Various techniques have been studied such as visual observation, compression test, UV spectrum, and oxygen measurement, however, none can accurately diagnose if a fire-damaged structure should be replaced or repaired. This is the view of Dr Youngsun Heo from the Department of Fire Safety Research at The Korea Institute of Civil Engineering and Building Technology (KICT) who refers to a new tool his team developed as a world-first.

“When concrete is exposed to fire, the hydration products in the cement matrix are chemically decomposed. It leads to cracks, dramatic deterioration of strength and even end of its service life as a structure,” he said.

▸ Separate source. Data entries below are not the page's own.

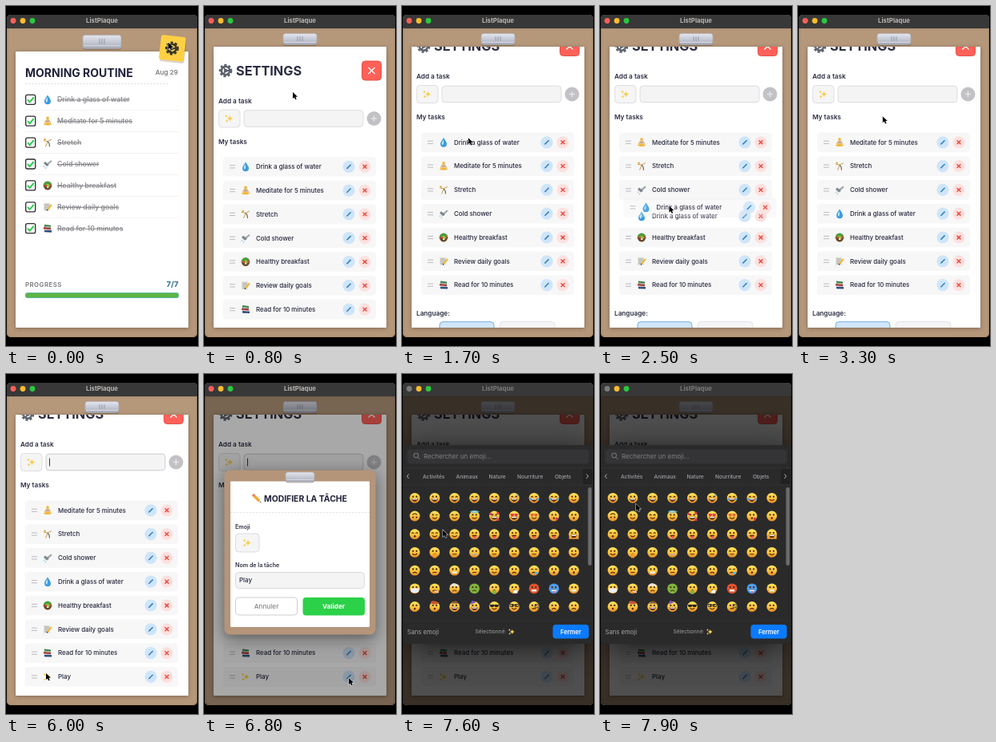
Animation, 240 px wide and 426 px high, one loop 8000 ms. Source, as an HTML page with a canvas:

```html
<!DOCTYPE html>
<html lang="en">
<head>
<meta charset="utf-8">
<title>ListPlaque</title>
<style>
html, body { margin: 0; width: 100%; height: 100%; overflow: hidden; background: #000 }
canvas { display: block; width: 240px; height: 426px }
</style>
</head>
<body>
<canvas id="stage"></canvas>
<script>
const LOOP = 8000, PITCH = 29.8, SCROLL = 30.5;
const canvas = document.getElementById('stage'), c = canvas.getContext('2d');
const dpr = window.devicePixelRatio || 1;
canvas.width = 240 * dpr;
canvas.height = 426 * dpr;

const TASKS = [
  ['drop', 'Drink a glass of water'], ['sit', 'Meditate for 5 minutes'], ['stretch', 'Stretch'],
  ['shower', 'Cold shower'], ['salad', 'Healthy breakfast'], ['memo', 'Review daily goals'],
  ['books', 'Read for 10 minutes']
];

// Each icon is a list of [colour, path, line width (filled when absent)].
const ICONS = {
  drop: [['#3c9be0', 'M0-6C1-3 4-1 4 2A4 4 0 0 1-4 2C-4-1-1-3 0-6'],
    ['#b9e4fb', 'M-.5-3C-2-.5-3 1-2 3C-.5 4 1 1-.5-3']],
  sit: [['#f3b52f', 'M-1.8-3.8a1.8 1.8 0 1 1 3.6 0a1.8 1.8 0 1 1-3.6 0'],
    ['#e9a52b', 'M-1.5-1.5L-3.8 2.5M1.5-1.5L3.8 2.5', 1.1], ['#cfae8a', 'M-1.8-2h3.6l.2 4h-4z'],
    ['#f0b637', 'M-5.5 4Q0 0 5.5 4Q0 6.5-5.5 4']],
  stretch: [['#c99a45', 'M-5-2.5L0-1.5L5-4M0-1L-2.5 5', 1], ['#6a5a40', 'M0-1.5L2 1L2.5 5', 1.1],
    ['#e0a23a', 'M-4.6-4a1.2 1.2 0 1 1 2.4 0a1.2 1.2 0 1 1-2.4 0']],
  shower: [['#9aa3a8', 'M5-4L0 0', 2], ['#7c868b', 'M-3-3L2 1L-1 3L-5-1z'],
    ['#7cc3ea', 'M-4 2l-1 2M-2 4l-1 2', 1]],
  salad: [['#4d9a3d', 'M-5.4 0a5.4 5.4 0 1 1 10.8 0z'], ['#6b4a2c', 'M-5.5 0h11Q4 5.5 0 5.5T-5.5 0'],
    ['#8cc63f', 'M-3.5 1a3.5 3 0 1 1 7 0z'], ['#d8452f', 'M-4-1h3v2h-3zM2-2h2v2h-2z'],
    ['#f5e6b0', 'M-1 1h2.5v2h-2.5z']],
  memo: [['#e4e2d8', 'M-5-5h8v10h-8z'], ['#8b929a', 'M-4-3h6M-4-1h6M-4 1h4M-4 3h3', .7],
    ['#f0b429', 'M5-3L0 3', 2], ['#3d3a36', 'M0 3l-1 1.5', 1.2]],
  books: [['#3f7f4a', 'M-4-5l8 1v3l-8-1z'], ['#a23c36', 'M-5-1.6l9 .8v2.6l-9-.8z'],
    ['#2f4f7c', 'M-4 2l9 .4v2.6l-9-.4z'], ['#ddd', 'M-3-2.6l7 .8M-4 1.2l8 .7', .6]],
  sparkle: [['#f7d057', 'M1-4Q1.6-.6 5 0Q1.6.6 1 4Q.4.6-3 0Q.4-.6 1-4M-3.5-5Q-3.2-3.3-1.5-3Q-3.2-2.7-3.5-1Q-3.8-2.7-5.5-3Q-3.8-3.3-3.5-5M-3 1Q-2.7 2.7-1 3Q-2.7 3.3-3 5Q-3.3 3.3-5 3Q-3.3 2.7-3 1']],
  pencil: [['#f2a633', 'M-3.6-3.6L3 3', 3.4], ['#e6776f', 'M-5-5l1.6 1.6', 3.4], ['#e7c79b', 'M1.8 4l2.2-2.2L5.6 5.6z'],
    ['#333', 'M4 4.8l.8-.8.8 1.6z']]
};

const clamp = v => Math.max(0, Math.min(1, v));
const ease = (t, a, b) => { const k = clamp((t - a) / (b - a)); return k * k * (3 - 2 * k); };

function box(x, y, w, h, r, fill, stroke, lw = 1) {
  c.beginPath();
  c.roundRect(x, y, w, h, r);
  if (fill) { c.fillStyle = fill; c.fill(); }
  if (stroke) { c.strokeStyle = stroke; c.lineWidth = lw; c.stroke(); }
}
function shadowBox(blur, dy, alpha, ...shape) {
  c.save();
  c.shadowColor = `rgba(0,0,0,${alpha})`;
  c.shadowBlur = blur * dpr;
  c.shadowOffsetY = dy * dpr;
  box(...shape);
  c.restore();
}
function text(s, x, y, size, weight, color, align = 'left', spacing = 0) {
  c.font = `${weight} ${size}px Inter, sans-serif`;
  c.letterSpacing = spacing + 'px';
  c.textAlign = align;
  c.fillStyle = color;
  c.fillText(s, x, y + size * .36);
}
function dot(x, y, r, fill) {
  c.beginPath();
  c.arc(x, y, r, 0, 7);
  c.fillStyle = fill;
  c.fill();
}
function path(d, color, width) {
  const p = new Path2D(d);
  c.fillStyle = c.strokeStyle = color;
  c.lineWidth = width || 1;
  width ? c.stroke(p) : c.fill(p);
}
function at(x, y, draw, scale = 1, angle = 0) {
  c.save();
  c.translate(x, y);
  c.scale(scale, scale);
  c.rotate(angle);
  draw();
  c.restore();
}
function fade(alpha, draw) {
  if (alpha <= 0) return;
  c.save();
  c.globalAlpha *= alpha;
  draw();
  c.restore();
}
const icon = (name, x, y, scale = 1) =>
  at(x, y, () => ICONS[name].forEach(([color, d, w]) => path(d, color, w)), scale);
const cross = (x, y, r, color, w) => at(x, y, () => path(`M${-r} ${-r}L${r} ${r}M${r} ${-r}L${-r} ${r}`, color, w));
function dashes(x1, x2, y) {
  c.setLineDash([2.5, 1.5]);
  path(`M${x1} ${y}H${x2}`, '#dcdcdc', .8);
  c.setLineDash([]);
}
function gear(x, y, r, color) {
  at(x, y, () => {
    c.setLineDash([r * .36, r * .267]);
    path(`M${r * .85} 0A${r * .85} ${r * .85} 0 1 1 ${r * .85} -.01`, color, r * .3);
    c.setLineDash([]);
    const q = r * .62;
    path(`M${q} 0A${q} ${q} 0 1 1 ${q} -.01`, color, r * .3);
    path(`M0 0H${q}M0 0L${-q / 2} ${q * .87}M0 0L${-q / 2} ${-q * .87}`, color, r * .22);
    dot(0, 0, r * .28, color);
  });
}
function clip(x, y, w, h, lines) {
  const g = c.createLinearGradient(0, y, 0, y + h);
  g.addColorStop(0, '#e4e6ed');
  g.addColorStop(.55, '#c3c7d3');
  g.addColorStop(1, '#a3a6b2');
  box(x, y + 1.5, w, h, 3, 'rgba(60,40,20,.3)');
  box(x, y, w, h, 3, g, '#a9abb5', .6);
  path(`M${x + 1} ${y + h * .78}H${x + w - 1}`, '#e4e6ee', .8);
  const m = x + w / 2, top = y + h * .27, end = y + h * .66;
  if (lines) path([-3, 0, 3].map(d => `M${m + d} ${top}V${end}`).join(''), '#8d919f', .9);
}
function paper(y) {
  shadowBox(5, 1, .3, 12, y, 216, 403 - y, 1, '#fff');
}

function windowFrame(active) {
  box(1, 11, 238, 404, 5, '#b5977a');
  box(1, 11, 238, 17, [5, 5, 0, 0], '#393838');
  [active ? '#ff5f57' : '#7c7a79', '#febc2e', '#28c840'].forEach((color, i) => dot(9 + 12 * i, 18.5, 3.4, color));
  text('ListPlaque', 120, 18.5, 7.8, 700, active ? '#b9b7b5' : '#7b7a79', 'center');
  box(1.6, 28.5, 236.8, 386, [0, 0, 5, 5], null, '#a5896c', 1.2);
}

function checklist() {
  paper(57);
  clip(96, 36.5, 48, 17, true);
  at(208, 53, () => {
    box(-14.5, -13.5, 31, 31, 3, 'rgba(70,40,0,.2)');
    box(-15.5, -15.5, 31, 31, 3, '#ffd043');
  }, 1, .11);
  gear(207.5, 53, 8.5, '#3c3828');
  text('MORNING ROUTINE', 24, 83.5, 14, 700, '#20223a');
  text('Aug 29', 215, 83.5, 8.2, 500, '#6d6d74', 'right');
  dashes(24, 204, 97.5);
  TASKS.forEach(([name, label], i) => {
    const y = 117.3 + 26.9 * i;
    box(24.7, y - 6, 12, 12, 2, '#fff', '#2c2c30', 1.3);
    path(`M27 ${y}l2.7 3 5-6`, '#2fca50', 2);
    icon(name, 52, y);
    text(label, 64, y, 8.75, 500, '#85858a');
    path(`M64 ${y + .5}h${c.measureText(label).width}`, '#77777c', .9);
    if (i < 6) path(`M24 ${y + 13.4}H216`, '#eeeeef', .8);
  });
  text('PROGRESS', 24, 348.7, 7.8, 600, '#77777d', 'left', .5);
  text('7/7', 215.5, 348.7, 9.6, 700, '#2c6c8c', 'right');
  box(24, 359, 192, 7, 3, '#55b7a2');
  box(24.5, 360, 191, 5, 2.5, '#5db545');
}

function taskRow([name, label], x, y, bg = '#f7f7f8') {
  box(x + 24, y - 12.3, 191, 24.6, 4, bg);
  path(`M${x + 32} ${y - 1.6}h7m-7 3.2h7`, '#b5b5ba', .9);
  icon(name, x + 52, y);
  text(label, x + 65, y, 7.9, 500, '#24263a');
  dot(x + 181, y, 7.6, '#cfe5f9');
  path(`M${x + 178.4} ${y + 2.6}l5.2-5.2`, '#2f7fc4', 1.5);
  dot(x + 201, y, 7.6, '#fde1df');
  cross(x + 201, y, 2.4, '#ee4d43', 1.5);
}

function inputRow(t, y) {
  const typed = t < 5000 ? 'play'.slice(0, Math.max(0, Math.floor((t - 3750) / 130) + 1)) : '';
  const focus = t > 3500;
  box(18.5, y - 11, 26.5, 22, 4, '#f5f5f6', '#dcdce0', .9);
  icon('sparkle', 31.5, y);
  box(50, y - 10.3, 149, 20.6, 4, '#f4f4f5', focus ? '#c6c8cd' : '#dadade', .9);
  text(typed, 54, y, 8, 500, '#24263a');
  const caret = 54.5 + c.measureText(typed).width;
  if (focus && (t + 300) % 1000 < 650) path(`M${caret} ${y - 5}v10`, '#222', .9);
  dot(212.5, y, 9, typed ? '#2fce4c' : '#c2c2c6');
  path(`M209 ${y}h7m-3.5-3.5v7`, typed ? '#fff' : '#e6e6e8', 1.4);
}

function settings(t) {
  const up = SCROLL * ease(t, 1050, 1450), top = 201.3 - up;
  paper(51);
  clip(99, 34.5, 42, 14, true);
  c.save();
  c.beginPath();
  c.rect(12, 51, 216, 352);
  c.clip();
  gear(27, 81 - up, 8.3, '#5d636e');
  text('SETTINGS', 40, 81 - up, 16.3, 700, '#2b2d42');
  box(197.5, 69 - up, 24, 24, 4, '#ff6158', '#e2483f', .9);
  cross(209.5, 81 - up, 4, '#fff', 1.4);
  text('Add a task', 18, 119 - up, 8.2, 600, '#2b2d42');
  inputRow(t, 141 - up);
  text('My tasks', 18, 169.7 - up, 8.2, 600, '#2b2d42');

  const [px, py] = pointer(t), dragging = t > 1900 && t < 2780;
  const dragY = top + py - 169;
  let slot = 0;
  TASKS.forEach((task, i) => {
    if (!i) return;
    const passed = i > 3 ? 0 : t >= 2780 ? 1 : dragging ? clamp((dragY - top - PITCH * (i - .5)) / 7) : 0;
    slot += passed;
    taskRow(task, 0, top + PITCH * (i - passed));
  });
  const held = top + PITCH * slot;
  if (dragging) {
    c.save();
    c.beginPath();
    c.rect(44, held - 12, 180, 26);
    c.clip();
    taskRow(TASKS[0], 0, held + 3, '#fff');
    c.restore();
    fade(.9, () => taskRow(TASKS[0], px - 81, dragY, 'rgba(236,236,238,.35)'));
  } else taskRow(TASKS[0], 0, held);

  const added = ease(t, 5000, 5150);
  fade(added, () => taskRow(['sparkle', 'Play'], 0, top + PITCH * 7));
  const y = 415.5 - up + PITCH * added;
  text('Language:', 18, y, 8.2, 600, '#2b2d42');
  box(47, y + 10.7, 68, 24, 4, '#d2e6f9', '#70aee3', 1);
  box(122, y + 10.7, 69, 24, 4, '#f5f5f6', '#dedee2', .9);
  c.restore();
}

function editDialog() {
  shadowBox(20, 5, .45, 25.5, 120.5, 189, 206, 7, '#b5957a');
  box(33, 134.5, 174, 182.5, 1, '#fff');
  clip(102, 123, 36, 12, false);
  icon('pencil', 66, 156);
  text('MODIFIER LA TÂCHE', 75, 156, 10.4, 700, '#20223a');
  dashes(33, 207, 173.5);
  text('Emoji', 39, 191, 7.1, 600, '#2b2d42');
  box(39.5, 200, 29.5, 23, 4, '#f5f5f6', '#d9d9dd', .9);
  icon('sparkle', 54, 211.5);
  text('Nom de la tâche', 39, 239.7, 7.1, 600, '#2b2d42');
  box(39.5, 248.5, 161, 20, 4, '#f4f4f5', '#d6d6da', .9);
  text('Play', 44, 258.5, 7.9, 500, '#24263a');
  box(39.5, 280, 77, 22, 4, '#fff', '#c9c9ce', .9);
  text('Annuler', 78, 291.2, 8.2, 500, '#85858c', 'center');
  box(123.5, 280, 77.5, 22.5, 4, '#2bd148');
  text('Valider', 162, 291.2, 8.2, 700, '#fff', 'center');
}

// One letter per face: D grin, s smile, t tongue, o kiss, n flat, f frown, g teeth.
const MOUTHS = 'DDDDDDDDs' + 'ssssDDsoo' + 'osstttttD' + 'sonnnnnns' + 'fngnsffoo' + 'nfffoogtg' + 'ooDDssnff';
const SKIN = { 48: '#7fb73c', 51: '#e2532f', 52: '#4d9df0' };
const LIPS = {
  D: ['M-4 .8H4Q3.5 4.6 0 4.6T-4 .8'], s: ['M-3 1.6Q0 4.6 3 1.6', 1.1], n: ['M-2.6 2.4H2.6', 1.1],
  f: ['M-2.5 3.4Q0 1 2.5 3.4', 1.1], o: ['M-1.2 2.6a1.2 1.4 0 1 1 2.4 0a1.2 1.4 0 1 1-2.4 0'],
  t: ['M-3 1H3Q2.5 3.6 0 3.6T-3 1'], g: ['M-3 1.3H3V3.8H-3z']
};
const HEARTS = 'M-4.4-3h4v2l-2 2-2-2zM.4-3h4v2l-2 2-2-2z';
const EXTRAS = {
  5: ['#59b4f0', 'M3.5-5.5l2 3h-3z'], 6: ['#59b4f0', 'M-6 0h2v3h-2zM4 0h2v3h-2z'],
  7: ['#59b4f0', 'M-6 0h2v3h-2zM4 0h2v3h-2z'], 12: ['#55b8ee', 'M-5-5.5Q0-8 5-5.5Q0-3.5-5-5.5', 1.2],
  13: ['#e5394d', 'M-6-4h3v3h-3zM3-5h3v3h-3zM3 3h3v3h-3z'], 14: ['#e5394d', HEARTS],
  15: ['#e5653a', HEARTS], 16: ['#e5394d', 'M2 2h3v2l-1.5 2-1.5-2z'],
  26: ['#f0a832', 'M-6 2h3v4h-3zM3 2h3v4h-3z'], 28: ['#ee9a28', 'M-1 1h3v6h-4z'], 29: ['#e9a02a', 'M-5 4h7v2h-5z'],
  30: ['#bdbdc2', 'M-3 2.3h6', 1.6], 42: ['#59b4f0', 'M1 2h3v3h-3z'], 45: ['#e9eef2', 'M-5 0Q0-1 5 0V4Q0 7-5 4z'],
  46: ['#e8e8ee', 'M0 3l5 2', 1.3], 47: ['#e9e4da', 'M-6-2Q-4-7 0-6.5T6-3L4-2Q0-5-6-2'],
  49: ['#74b83e', 'M-2 2h4v5h-4z'], 50: ['#f3f3f5', 'M-1 2h5v4h-5z'], 52: ['#d9efff', 'M-3 1.5h6v2h-6z'],
  55: ['#c9552e', 'M-5-4Q-5-8 0-7T5-4Q0-2-5-4'], 56: ['#8b5a32', 'M-7-3Q0-5 7-3L4-4Q3-8 0-7T-4-4z'],
  57: ['#7f55c7', 'M-5-3L-3-8L2-5z'], 58: ['#26262a', 'M-5.5-2.5h11v1l-1 2h-3.5l-1-2-1 2h-3.5l-1-2z'],
  59: ['#333', 'M-5-3h4v3h-4zM1-3h4v3h-4zM-1-2h2', .9], 60: ['#555', 'M1-3h4v4h-4zM5 0v5', .9]
};
const SQUINTS = [2, 3, 4, 5, 6, 7, 11, 18, 19, 20, 25, 33, 40, 42];

function face(i) {
  const g = c.createLinearGradient(0, -6, 0, 6.5);
  g.addColorStop(0, SKIN[i] || '#ffe25c');
  g.addColorStop(.5, SKIN[i] || '#fcc63f');
  g.addColorStop(1, SKIN[i] || '#e58a25');
  dot(0, 0, 6.4, g);
  c.save();
  if (i === 9) c.rotate(Math.PI);
  const ink = '#55290d', kind = MOUTHS[i];
  if (SQUINTS.includes(i)) path('M-3.8-.8q1.3-2.2 2.6 0M1.2-.8q1.3-2.2 2.6 0', ink, 1.1);
  else [-2.2, 2.2].forEach((x, k) => i === 10 && k ? path('M1-1.4h2.5', ink, 1) : dot(x, -1.6, 1.15, ink));
  path(LIPS[kind][0], kind === 'g' ? '#f4f0e4' : ink, LIPS[kind][1]);
  if (kind === 'D') path('M-3.4 1H3.4L3 2.2H-3z', '#fff');
  if (kind === 't') path('M-1 2.2h2.8v2.6q-1.4 1.4-2.8 0z', '#ee5572');
  if (EXTRAS[i]) path(EXTRAS[i][1], EXTRAS[i][0], EXTRAS[i][2]);
  c.restore();
}

function picker() {
  shadowBox(40, 4, .6, 1, 89, 238, 249, 6, '#2a2a2b');
  box(6.5, 94.5, 227, 18, 4, '#343436');
  path('M20.5 102a2.9 2.9 0 1 1-5.8 0a2.9 2.9 0 1 1 5.8 0M19.8 104.3l2.5 2.6', '#87878b', .9);
  text('Rechercher un emoji...', 27, 103.3, 8, 400, '#808084');
  path('M1 117.5H239M1 139H239M1 309H239', '#363638', .7);
  box(226, 119, 12, 19, 2, '#222223');
  path('M8.5 125.5l-2.3 2.7 2.3 2.7M230.5 125.5l2.3 2.7-2.3 2.7', '#b4b4b8', 1);
  [['Activités', 26], ['Animaux', 67.5], ['Nature', 108.5], ['Nourriture', 144], ['Objets', 191]]
    .forEach(([label, x]) => text(label, x, 128.2, 6.6, 500, '#a2a2a6'));
  for (let i = 0; i < 63; i++) at(16 + 24.85 * (i % 9), 155.3 + 22.7 * Math.floor(i / 9), () => face(i));
  box(232.5, 142, 4.5, 98, 2.2, '#6b6b6e');
  text('Sans emoji', 6.5, 323, 7.7, 400, '#a4a4a8');
  text('Sélectionné:', 91.5, 323, 6.7, 400, '#a4a4a8');
  icon('sparkle', 137, 323, .75);
  box(188.5, 314, 45, 17.5, 4, '#0a7aff');
  text('Fermer', 211, 323, 7.6, 600, '#fff', 'center');
}

const MOVES = [
  [0, 203, 46], [350, 203, 46], [800, 111, 108], [1150, 111, 108], [1800, 81, 169], [1950, 81, 169],
  [2500, 86.5, 250.5], [2780, 87, 257], [2900, 87, 257], [3450, 110, 112], [4500, 110, 112], [4900, 211, 111],
  [5150, 211, 111], [5850, 50, 375], [6050, 50, 375], [6500, 181, 381], [6900, 181, 381],
  [7250, 54, 211], [7450, 54, 211], [7850, 45, 163], [8000, 45, 163]
];
function pointer(t) {
  const n = MOVES.findIndex(m => m[0] > t), a = MOVES[n - 1], b = MOVES[n], k = ease(t, a[0], b[0]);
  return [a[1] + (b[1] - a[1]) * k, a[2] + (b[2] - a[2]) * k];
}
function drawPointer(t) {
  if (t > 3750 && t < 4500) return;
  at(...pointer(t), () => {
    const arrow = 'M0 0V9L2.1 7.1L3.6 10.4L5.2 9.7L3.8 6.5H6.6z';
    path(arrow, 'rgba(255,255,255,.75)', 1.2);
    path(arrow, '#000');
  }, .9);
}

function draw(t) {
  const modal = ease(t, 6580, 6740), sheet = ease(t, 7450, 7600);
  c.setTransform(dpr, 0, 0, dpr, 0, 0);
  c.fillStyle = '#000';
  c.fillRect(0, 0, 240, 426);
  windowFrame(sheet < .5);
  t < 400 ? checklist() : settings(t);

  c.save();
  c.beginPath();
  c.roundRect(1, 28, 238, 387, [0, 0, 5, 5]);
  c.clip();
  fade(modal, () => {
    box(1, 28, 238, 387, 0, 'rgba(0,0,0,.34)');
    at(120, 224, () => { c.translate(-120, -224); editDialog(); }, .94 + .06 * modal);
  });
  fade(sheet, () => {
    box(1, 28, 238, 387, 0, 'rgba(0,0,0,.53)');
    at(0, 30 * (1 - sheet), picker);
  });
  c.restore();
  drawPointer(t);
}

function tick(now) {
  draw(now % LOOP);
  requestAnimationFrame(tick);
}
requestAnimationFrame(tick);
</script>
</body>
</html>
```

“After fire exposure, service life of concrete structure can drop within two weeks, depending on the damage level. The higher the volume of pores in concrete arising from fire, the faster is the dramatic reduction of life expectancy. If the structure is not going to be rebuilt, immediate diagnosis and subsequent repairing work should be proceeded even when there is minor damage.”

Consequently, the KICT team developed the F2IS (fire forensic investigation of structure) tool. Taking samples of 1-2g at every 10 mm depth of fire-damaged concrete can produce valuable outputs, according to Dr Youngsun.

“F2IS could successfully predict the fire-damaged temperature with over 80% accuracy, and time-temperature curves at the surface of concrete. They can reproduce thermal diffusivity by adopting a three-dimensional simulation technique”.

Dr Youngsun revealed that using the forensic fire investigative tool, a series of protocols involving  practical sampling design (PSD); experimental design (ED) for selecting appropriate chemical devices for analysing specific samples; chemical profiling algorithm (CPA) for singling out key features from chemical results; and a deep learning interface algorithm (DIA) for comparing CPA results and standard data pre-stored in a large data platform. It takes less than two weeks to complete and results in high accuracy, the KICT team said.


Watch a video of the fire-damaged concrete study. Image source: KICT

About the author

Desi Corbett

Desi is the Editor of Concrete in Australia and at the helm of our magazine for 8 years. She was behind the Institute's weekly news bulletins from 2016-2021 and is now writing our focused news items. Desi has been an engineering news and features journalist/editor across all disciplines since 2013 - part of a 30-year career writing for a wide range of industries.